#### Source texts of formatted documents

BEGIN

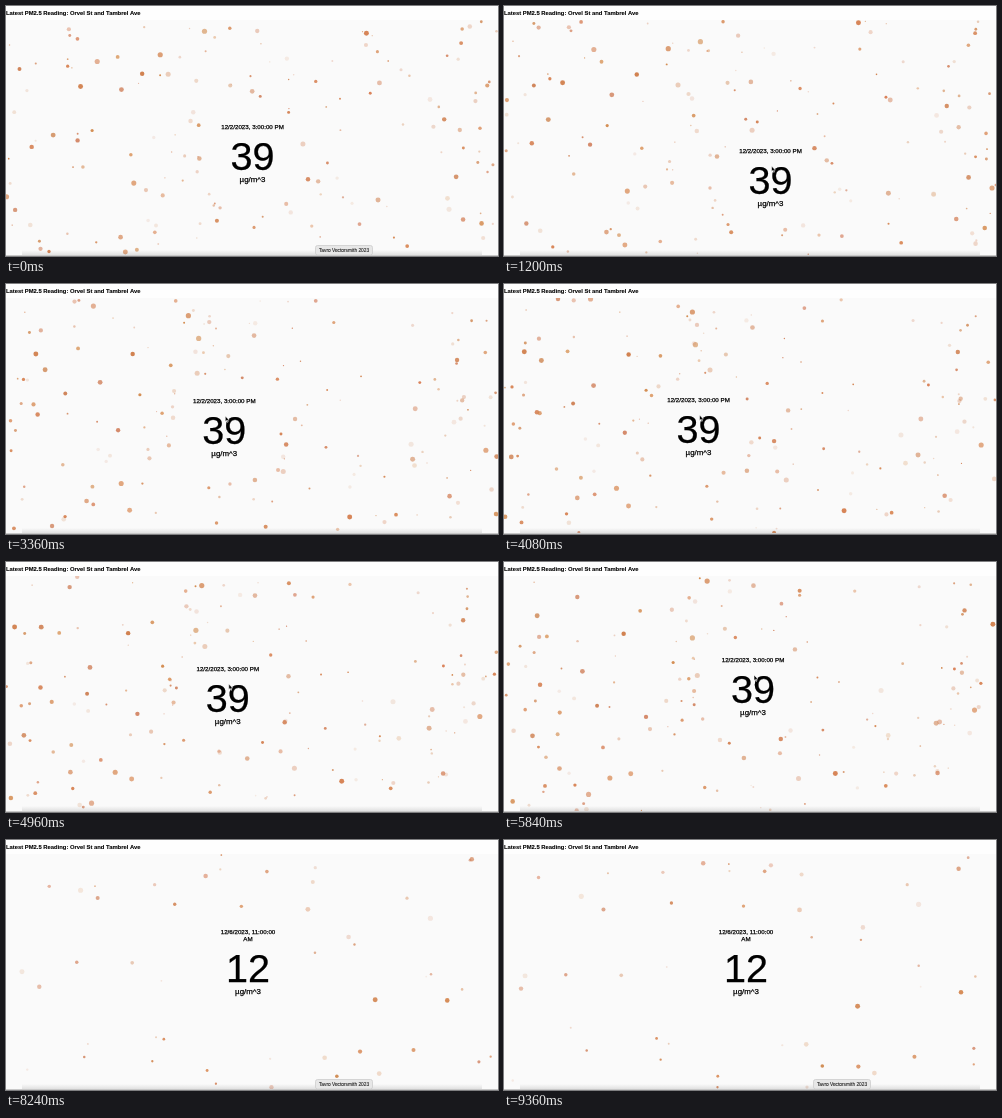
An HTML page with a canvas that plays this animation: 492x250 px, repeating every 9.44 s.

```html
<!DOCTYPE html>
<html lang="en">
<head>
<meta charset="utf-8">
<title>Air quality reading</title>
<style>
  html, body { margin: 0; width: 100%; height: 100%; overflow: hidden; background: #fff; }
  canvas { display: block; }
</style>
</head>
<body>
<canvas id="stage" width="492" height="250"></canvas>
<script>
const ctx = document.getElementById('stage').getContext('2d');
const WIDTH = 492, TOP = 14, HEIGHT = 235;
const LOOP = 9440, STEP = 80;
const SWITCH = 6480;          // the second reading appears
const CLEAR_RADIUS = 50;      // dots are pushed out of this circle
const FONT = '"Liberation Sans", Arial, sans-serif';

const readings = [
  { value: 39, date: ['12/2/2023, 3:00:00 PM'], seed: 8 },
  { value: 12, date: ['12/6/2023, 11:00:00', 'AM'], seed: 23 }
];

// time, x, y of the reading's centre
const path = [
  [0, 246.5, 150], [320, 246.5, 150], [1200, 266.5, 174], [2640, 242, 147],
  [4080, 194.5, 145], [5840, 249, 127], [6480, 242, 128], [LOOP, 242, 128]
];

function randomFrom(seed) {
  return () => {
    seed = (seed + 0x6D2B79F5) | 0;
    let n = Math.imul(seed ^ (seed >>> 15), 1 | seed);
    n = (n + Math.imul(n ^ (n >>> 7), 61 | n)) ^ n;
    return ((n ^ (n >>> 14)) >>> 0) / 4294967296;
  };
}

function makeDots({ value, seed }) {
  const random = randomFrom(seed);
  return Array.from({ length: value * 4 }, () => ({
    x: random() * WIDTH,
    y: random() * HEIGHT,
    vx: (random() - 0.5) * 30,
    vy: (random() - 0.5) * 30,
    radius: 0.6 + random() * 2,
    color: `rgba(${206 + random() * 10}, ${124 + random() * 14}, ${72 + random() * 22}, ${0.12 + random() * 0.88})`
  }));
}
readings.forEach(reading => reading.dots = makeDots(reading));

const wrap = (n, size) => ((n % size) + size) % size;

function centreAt(time) {
  const i = path.findIndex(key => key[0] > time);
  const [t0, x0, y0] = path[i - 1], [t1, x1, y1] = path[i];
  const p = (time - t0) / (t1 - t0);
  const eased = p * p * (3 - 2 * p);
  return { x: x0 + (x1 - x0) * eased, y: y0 + (y1 - y0) * eased };
}

// A thin outline gives the text its slightly heavy strokes.
function write(text, x, y, size, { align = 'center', weight = '', color = '#000', outline = 0.25 } = {}) {
  ctx.font = `${weight} ${size}px ${FONT}`;
  ctx.textAlign = align;
  ctx.fillStyle = ctx.strokeStyle = color;
  ctx.lineWidth = outline;
  ctx.fillText(text, x, y);
  ctx.strokeText(text, x, y);
}

function drawDot(dot, seconds, centre) {
  let x = wrap(dot.x + dot.vx * seconds, WIDTH);
  let y = TOP + wrap(dot.y + dot.vy * seconds, HEIGHT);
  const dx = x - centre.x, dy = y - centre.y;
  const distance = Math.hypot(dx, dy) || 1;
  const edge = CLEAR_RADIUS + 16;
  if (distance < edge) {
    const pushed = CLEAR_RADIUS + 16 * distance / edge;
    x = centre.x + dx / distance * pushed;
    y = centre.y + dy / distance * pushed;
  }
  ctx.fillStyle = dot.color;
  ctx.beginPath();
  ctx.arc(x, y, dot.radius, 0, Math.PI * 2);
  ctx.fill();
}

function drawReading({ value, date }, { x, y }) {
  date.forEach((line, i) => write(line, x, y - 27.3 - (date.length - 1 - i) * 7.2, 6.2));
  write(value, x, y + 13.8, 39.6);
  write('µg/m^3', x, y + 26.2, 7.9);
}

function drawPointer(x, y) {
  ctx.beginPath();
  [[0, 0], [0, 5.6], [1.3, 4.5], [2.2, 6.4], [3, 6], [2.2, 4.2], [3.9, 4]]
    .forEach(([dx, dy]) => ctx.lineTo(x + dx, y + dy));
  ctx.closePath();
  ctx.fillStyle = '#000';
  ctx.strokeStyle = '#fff';
  ctx.lineWidth = 0.6;
  ctx.fill();
  ctx.stroke();
}

function drawBottomEdge() {
  const shadow = ctx.createLinearGradient(0, 244, 0, 250);
  shadow.addColorStop(0, 'rgba(0, 0, 0, 0)');
  shadow.addColorStop(1, 'rgba(0, 0, 0, 0.12)');
  ctx.fillStyle = shadow;
  ctx.fillRect(16, 244, WIDTH - 32, 6);
  ctx.fillStyle = '#c8c8c8';
  ctx.fillRect(0, 249, WIDTH, 1);
}

function drawTooltip() {
  ctx.beginPath();
  ctx.roundRect(309.5, 239.5, 57, 9.5, 2);
  ctx.fillStyle = '#e7e7e7';
  ctx.strokeStyle = '#c9c9c9';
  ctx.lineWidth = 0.7;
  ctx.fill();
  ctx.stroke();
  write('Tavro Vectorsmith 2023', 338, 246, 4.8, { color: '#222', outline: 0.1 });
}

function draw(time) {
  const reading = readings[time < SWITCH ? 0 : 1];
  const centre = centreAt(time);

  ctx.fillStyle = '#fefefe';
  ctx.fillRect(0, 0, WIDTH, 250);
  ctx.fillStyle = '#fafafa';
  ctx.fillRect(0, TOP, WIDTH, HEIGHT);

  ctx.save();
  ctx.beginPath();
  ctx.rect(0, TOP, WIDTH, HEIGHT);
  ctx.clip();
  reading.dots.forEach(dot => drawDot(dot, time / 1000, centre));
  ctx.restore();

  drawReading(reading, centre);
  write('Latest PM2.5 Reading: Orvel St and Tambrel Ave', 0, 9, 5.85, { align: 'left', weight: 'bold', outline: 0.1 });

  drawBottomEdge();
  if (time < 320 || time >= SWITCH) drawTooltip();
  if (time >= 640 && time < 6240) drawPointer(centre.x + 1, centre.y - 14);
}

const start = performance.now();
function tick() {
  const elapsed = (performance.now() - start) % LOOP;
  draw(Math.floor(elapsed / STEP) * STEP);
  requestAnimationFrame(tick);
}
tick();
</script>
</body>
</html>
```
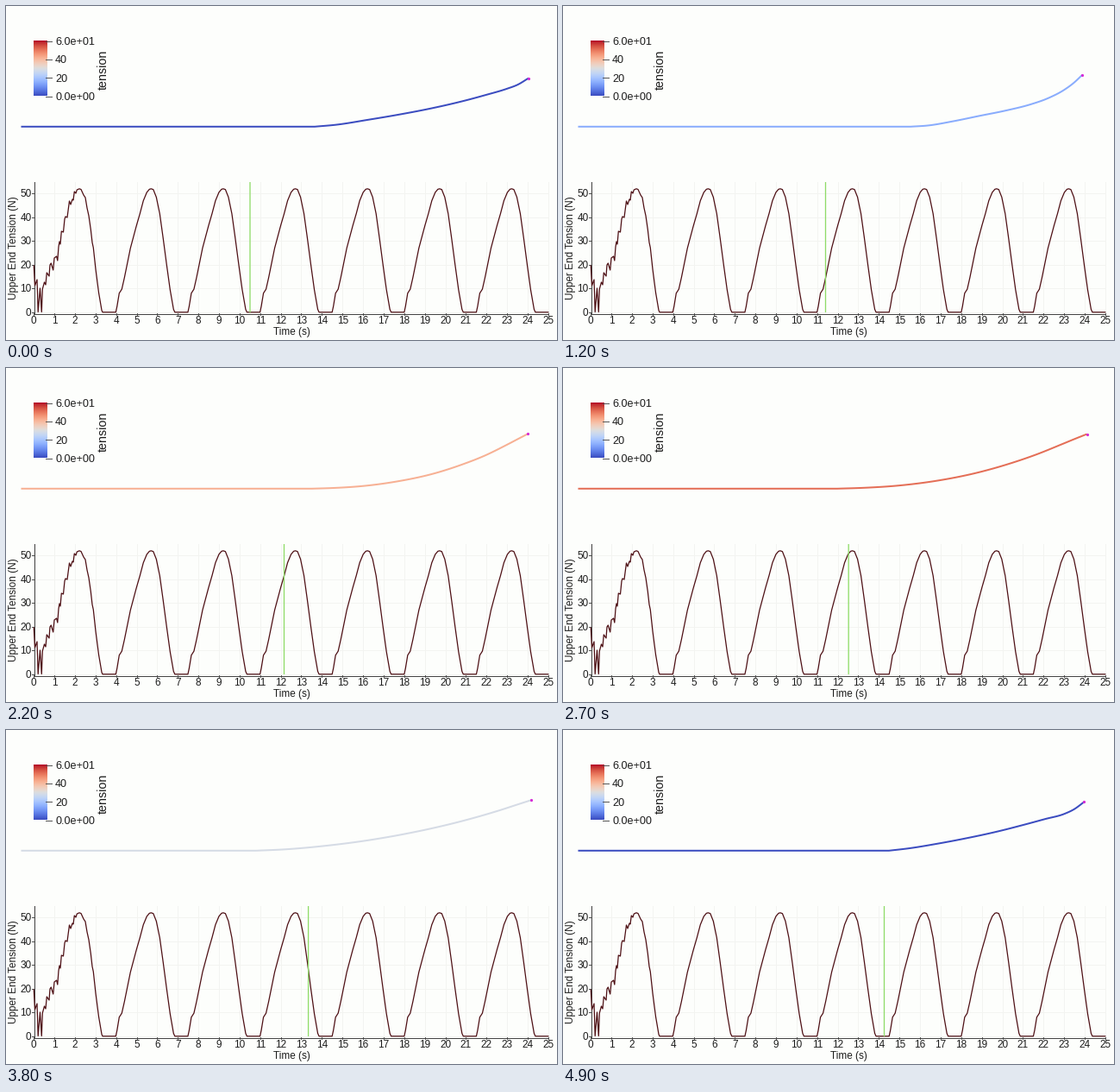
A matplotlib script for the animation above (5 s loop, 639 by 387 pixels).

```python
import numpy as np
import matplotlib.pyplot as plt
from matplotlib.animation import FuncAnimation

W, H = 639, 387
FRAMES, INTERVAL = 50, 100
X0, Y0 = 32.3, 354.8            # chart origin in pixels
PX_S, PX_N = 23.86, 2.75        # pixels per second, per newton
PERIOD, FIRST_PEAK = 3.505, 5.7
FLOOR = 139.8                   # height of the seabed line
CMAP = plt.get_cmap("coolwarm")
INK = "#1c1c1c"

# One tension pulse: pixels from the peak, newtons
PULSE = np.array([
    (-41, 0), (-39.5, 2.5), (-37, 8), (-34, 9.7), (-31, 14.5), (-24, 27),
    (-17, 36.5), (-13, 41.5), (-9, 47), (-5, 50.5), (-2, 51.8), (0, 52),
    (2.5, 51.7), (6, 48.5), (10, 41.5), (14, 31), (18, 20), (22, 9.5),
    (26, 1.2), (27.5, 0)])

# Noisy start-up, in stage pixels
STARTUP = [
    (32.3, 301), (33.5, 324), (36, 317), (37.2, 354.5), (39.5, 327),
    (41.3, 354.5), (42.3, 328), (44.5, 320), (46, 323), (47.3, 309),
    (50, 313), (51, 300), (52.3, 298), (54.7, 306), (56, 292), (58.6, 290),
    (59.8, 295), (61, 279), (62, 273), (63, 276), (64.3, 261), (66.5, 262),
    (68, 247), (69, 244), (71, 245), (73.5, 226), (75, 230), (77, 224),
    (78, 225), (79.3, 215), (81, 217), (82.3, 213), (85, 211.8), (87, 212.5),
    (90, 219), (92, 222), (94, 234), (96, 243), (98.3, 259), (100, 274),
    (101.3, 280), (104, 305), (107.5, 332), (111, 352.5), (112, 354.8)]

# Pose keys: frame, cursor x, touchdown x, rise at each fraction in U
U = np.array([0, .1, .25, .4, .55, .7, .8, .9, .95, 1])
POSES = np.array([
    (0, 283, 358, 0, 2.2, 8.0, 14.3, 21.5, 30.1, 36.8, 44.1, 48.8, 56.3),
    (5, 291.5, 385, 0, 2.4, 7.8, 14.2, 21.6, 29.5, 34.8, 41.4, 47.2, 56.8),
    (12, 304.5, 403, 0, 1.3, 6.3, 12.4, 18.4, 25.8, 32.8, 43.2, 50.5, 59.8),
    (22, 322.5, 355, 0, 0.8, 3.4, 8.6, 16.5, 28.3, 38.1, 50.3, 56.8, 63.3),
    (33, 341.6, 285, 0, 1.2, 4.8, 10.8, 19.5, 30.8, 40.0, 50.2, 55.5, 60.8),
    (43, 359.6, 318, 0, 1.8, 6.6, 12.8, 20.5, 30.0, 37.3, 45.8, 51.1, 56.8),
    (49, 372.5, 378, 0, 2.6, 8.1, 14.5, 21.8, 30.4, 36.5, 42.6, 48.0, 56.3)])


def hermite(x, knots, values):
    """Smooth curve through the knots."""
    slopes = np.gradient(values, knots, axis=0)
    i = np.clip(np.searchsorted(knots, x, side="right") - 1, 0, len(knots) - 2)
    h = knots[i + 1] - knots[i]
    s = (x - knots[i]) / h
    return ((1 + 2 * s) * (1 - s) ** 2 * values[i]
            + s * (1 - s) ** 2 * h * slopes[i]
            + s * s * (3 - 2 * s) * values[i + 1]
            + s * s * (s - 1) * h * slopes[i + 1])


def tension(t):
    peak = FIRST_PEAK + PERIOD * round((t - FIRST_PEAK) / PERIOD)
    return np.interp((t - peak) * PX_S, PULSE[:, 0], PULSE[:, 1])


fig = plt.figure(figsize=(W / 72, H / 72), dpi=72, facecolor="#fdfefc")
ax = fig.add_axes([0, 0, 1, 1])
ax.axis("off")


def line(xs, ys, color, width, **kw):
    return ax.plot(xs, ys, color=color, lw=width, **kw)[0]


def label(x, y, text, size=11.7, ha="center", rotation=0):
    ax.text(x, y, text, size=size, ha=ha, va="baseline", color=INK,
            family="Liberation Sans", rotation=rotation,
            rotation_mode="anchor")


# Colour legend
ax.imshow(np.linspace(1, 0, 256)[:, None], cmap=CMAP, aspect="auto",
          extent=(32, 48, 104.5, 41), interpolation="bilinear")
for i, text in enumerate(("0.0e+00", "20", "40", "6.0e+01")):
    y = 104.5 - 21.17 * i
    line((46, 53), (y, y), "#555555", 1)
    label(57, y + 4.3, text, 12.6, "left")
label(117, 74, "tension", 14.3, rotation=90)

# Chart frame, grid and ticks
for s in range(26):
    x = X0 + s * PX_S
    line((x, x), (204, 355), "#f3f4f1", 1)
    line((x, x), (356, 358), INK, 0.8)
    label(x, 368.3, str(s))
for n in range(0, 51, 10):
    y = Y0 - n * PX_N
    line((32, 629), (y, y), "#f3f4f1", 1)
    line((29.5, 32), (y, y), INK, 0.8)
    label(29.5, y + 3.8, str(n), ha="right")
line((32.5, 32.5), (204, 356), "#444444", 1)
line((32, 629), (356.5, 356.5), "#444444", 1)
label(331, 381, "Time (s)")
label(12, 280, "Upper End Tension (N)", rotation=90)

# Tension curve
curve = list(STARTUP)
for k in range(6):
    peak = X0 + (FIRST_PEAK + k * PERIOD) * PX_S
    curve += [(peak + dx, Y0 - n * PX_N) for dx, n in PULSE]
curve.append((X0 + 25 * PX_S, Y0))
line(*zip(*curve), "#4d0f14", 1.25, zorder=4, solid_joinstyle="round")

cursor = line([], [], "#8fdc68", 1.3, zorder=5, snap=False,
              solid_capstyle="butt")
rope = line([], [], "blue", 2, zorder=4, solid_capstyle="butt")
tip = line([], [], "#d62ad6", 0, marker="o", ms=3.2, mew=0, zorder=5)
ax.set_xlim(0, W)
ax.set_ylim(H, 0)

fractions = np.linspace(0, 1, 120)


def update(frame):
    x = np.interp(frame, POSES[:, 0], POSES[:, 1])
    t = (x - X0) / PX_S
    cursor.set_data((x, x), (204, 355))

    # The upper end runs round a small circle
    angle = 2 * np.pi * (t - 10.52) / PERIOD
    end_x = 605.9 - 3.7 * np.sin(angle)
    end_y = 79.9 + 3.7 * np.cos(angle)

    pose = hermite(frame, POSES[:, 0], POSES[:, 2:])
    touch, rise = pose[0], pose[1:]
    rise = rise * (FLOOR - end_y) / rise[-1]
    xs = touch + (end_x - touch) * fractions
    ys = FLOOR - hermite(fractions, U, rise)
    rope.set_data(np.r_[17.5, xs], np.r_[FLOOR, ys])
    rope.set_color(CMAP(tension(t) / 60))
    tip.set_data([end_x], [end_y])
    return cursor, rope, tip


anim = FuncAnimation(fig, update, frames=FRAMES, interval=INTERVAL,
                     repeat=True, repeat_delay=0)
plt.show()
```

END

#### WHAT YOU ARE ASKED TO DO
Find every line in the entries that includes the word "Sans", then state how many there are and nothing else.

#### ANSWER SECTION
2